• [YOUR INSTRUCTIONS]: Please return every line of the records that contains the word "fill".

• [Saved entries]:
..............................
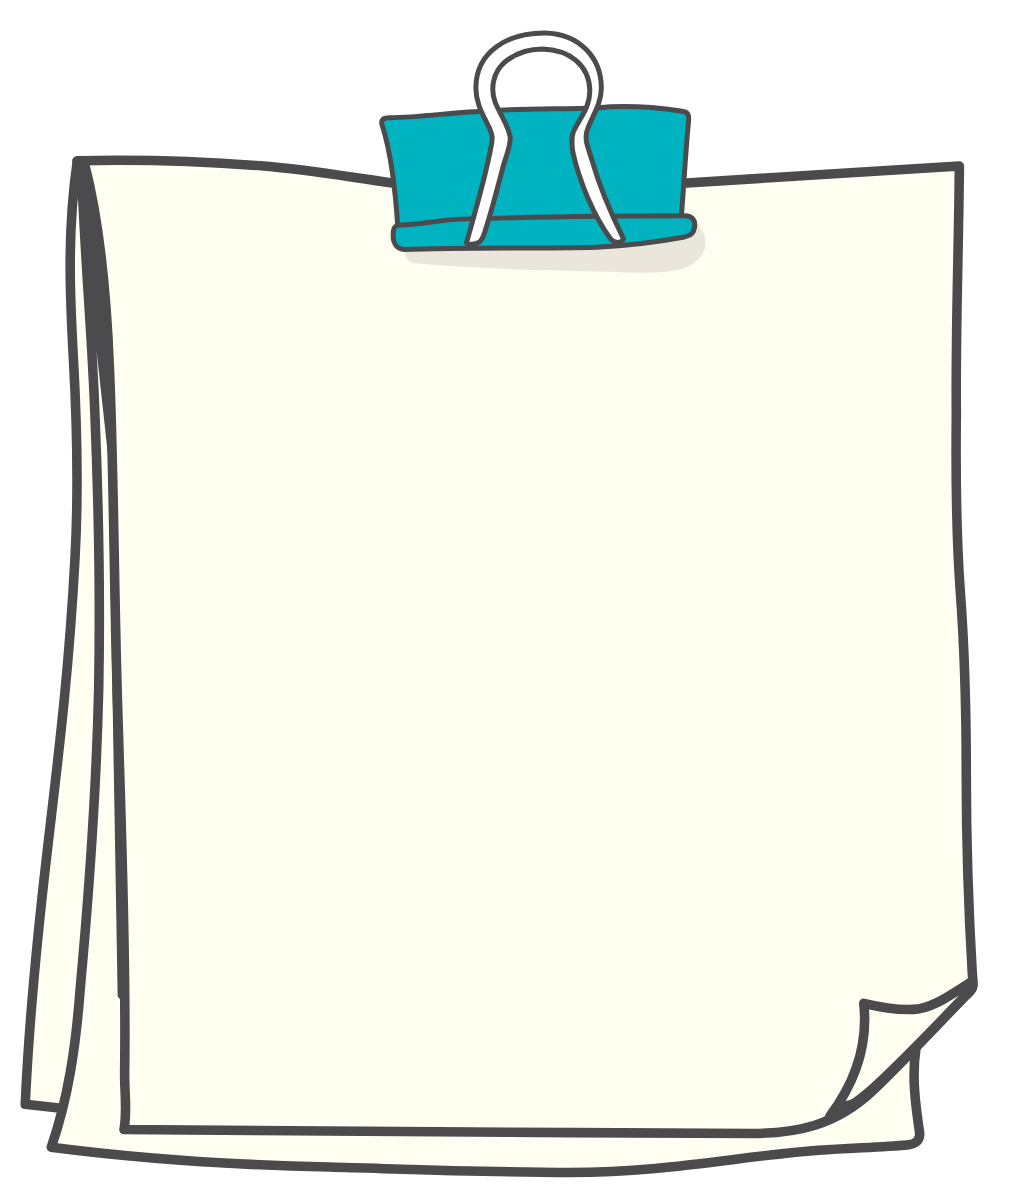
<!DOCTYPE html>
<html lang="en">
<head>
<meta charset="utf-8">
<title>Clipped note paper</title>
<style>
  :root {
    --background: #ffffff;
    --paper: #fffff1;
    --ink: #4b4b4d;
    --clip: #00b3c0;
    --wire: #ffffff;
    --shadow: #eae6db;
  }
  html, body { margin: 0; padding: 0; overflow: hidden; background: var(--background); }
  .note { display: block; width: 1029px; height: 1200px; }
  .sheet { fill: var(--paper); stroke: var(--ink); stroke-width: 12.5; stroke-linejoin: round; stroke-linecap: round; }
  .fold-ink { fill: var(--ink); }
  .clip-part { fill: var(--clip); stroke: var(--ink); stroke-width: 6.5; stroke-linejoin: round; }
  .clip-wire { fill: var(--wire); stroke: var(--ink); stroke-width: 6.5; stroke-linejoin: round; }
  .clip-shadow { fill: var(--shadow); }
</style>
</head>
<body>
<svg class="note" viewBox="0 0 1345 1568" preserveAspectRatio="none" role="img" aria-label="Blank stack of note paper held by a teal binder clip">
  <g id="paper-stack">
    <path class="sheet" id="back-sheet" d="M101 211 C88 300 91 380 96 470 C101 560 103 640 98 730 C90 880 76 990 62 1110 C48 1230 38 1330 33 1443 L80 1448 L160 1448 L150 500 Z"/>
    <path class="sheet" id="middle-sheet" d="M107 225 C110 330 120 430 124 540 C129 660 131 790 129 900 C126 1030 116 1170 105 1290 C99 1370 89 1435 67 1499 C190 1515 300 1522 430 1525 C540 1528 650 1532 745 1532 C870 1532 965 1511 1070 1503 C1110 1500 1150 1499 1186 1496 C1197 1495 1203 1490 1202 1480 C1196 1440 1192 1405 1197 1372 L1150 1300 L160 1300 L148 600 Z"/>
    <path class="sheet" id="front-sheet" d="M101 210 C190 208 270 211 345 217 C405 222 460 232 513 239 L898 239 L1254 217 C1253 330 1249 430 1250 540 C1249 630 1250 700 1255 770 C1261 850 1263 930 1263 1010 C1263 1100 1266 1190 1271 1274 C1273 1290 1272 1292 1262 1301 C1215 1350 1180 1388 1140 1426 C1092 1471 1040 1481 985 1481 L750 1480 L162 1476 C167 1450 162 1425 163 1395 C165 1240 158 1070 154 930 C149 780 149 620 143 480 C139 380 130 290 111 216 Z"/>
    <path class="fold-ink" d="M95 207 L116 210 L119 238 L116 272 C113 256 111 250 110 250 L106 290 L101 250 L96 290 L92 260 Z"/>
    <path class="sheet" id="curled-corner" d="M1129 1311 C1158 1318 1182 1321 1202 1318 C1223 1314 1245 1299 1271 1282 C1273 1291 1270 1294 1262 1301 C1216 1348 1180 1387 1140 1423 C1122 1439 1104 1452 1085 1458 C1118 1414 1135 1366 1129 1311 Z"/>
    <path class="fold-ink" d="M1077 1460 L1092 1442 L1116 1436 L1104 1456 Z"/>
  </g>

  <g id="binder-clip">
    <path class="clip-shadow" d="M528 323 C529 337 534 343 543 344 C630 352 720 353 800 355 C850 358 885 357 904 346 C929 331 926 302 907 290 L820 316 Z"/>
    <path class="clip-part" id="clip-body" d="M500 165 C497 157 500 154 509 154 C555 153 595 146 640 145 C690 141 730 143 780 141 C820 137 855 140 890 145 C899 146 901 149 900 158 C896 200 894 240 890 292 L520 298 C517 250 511 200 500 165 Z"/>
    <path class="clip-part" id="clip-lip" d="M524 294 C555 293 580 286 612 286 C690 284 780 282 895 282 C905 282 909 288 908 296 C907 304 904 308 893 310 C860 316 825 321 780 323 C700 325 610 323 528 326 C517 325 513 316 514 305 C514 297 517 294 524 294 Z"/>
    <path class="clip-wire" id="clip-handle" d="M610 316 C622 274 635 230 642 191 C644 180 644 177 640 168 C632 151 622 136 622 115 C622 67 664 43 712 43 C759 44 786 77 786 115 C786 138 772 154 767 172 C764 184 769 193 773 207 C784 246 800 282 815 312 C812 319 803 318 798 312 C776 282 758 239 749 200 C747 188 746 178 751 169 C760 151 771 140 771 118 C770 85 744 65 709 64 C688 64 672 71 660 81 C644 95 641 116 647 133 C653 149 665 164 667 180 C667 192 662 203 658 216 C650 247 642 278 633 305 C629 317 624 319 616 319 C612 319 609 319 610 316 Z"/>
  </g>
</svg>
</body>
</html>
..............................
• [TASK OUTPUT]:
  .sheet { fill: var(--paper); stroke: var(--ink); stroke-width: 12.5; stroke-linejoin: round; stroke-linecap: round; }
  .fold-ink { fill: var(--ink); }
  .clip-part { fill: var(--clip); stroke: var(--ink); stroke-width: 6.5; stroke-linejoin: round; }
  .clip-wire { fill: var(--wire); stroke: var(--ink); stroke-width: 6.5; stroke-linejoin: round; }
  .clip-shadow { fill: var(--shadow); }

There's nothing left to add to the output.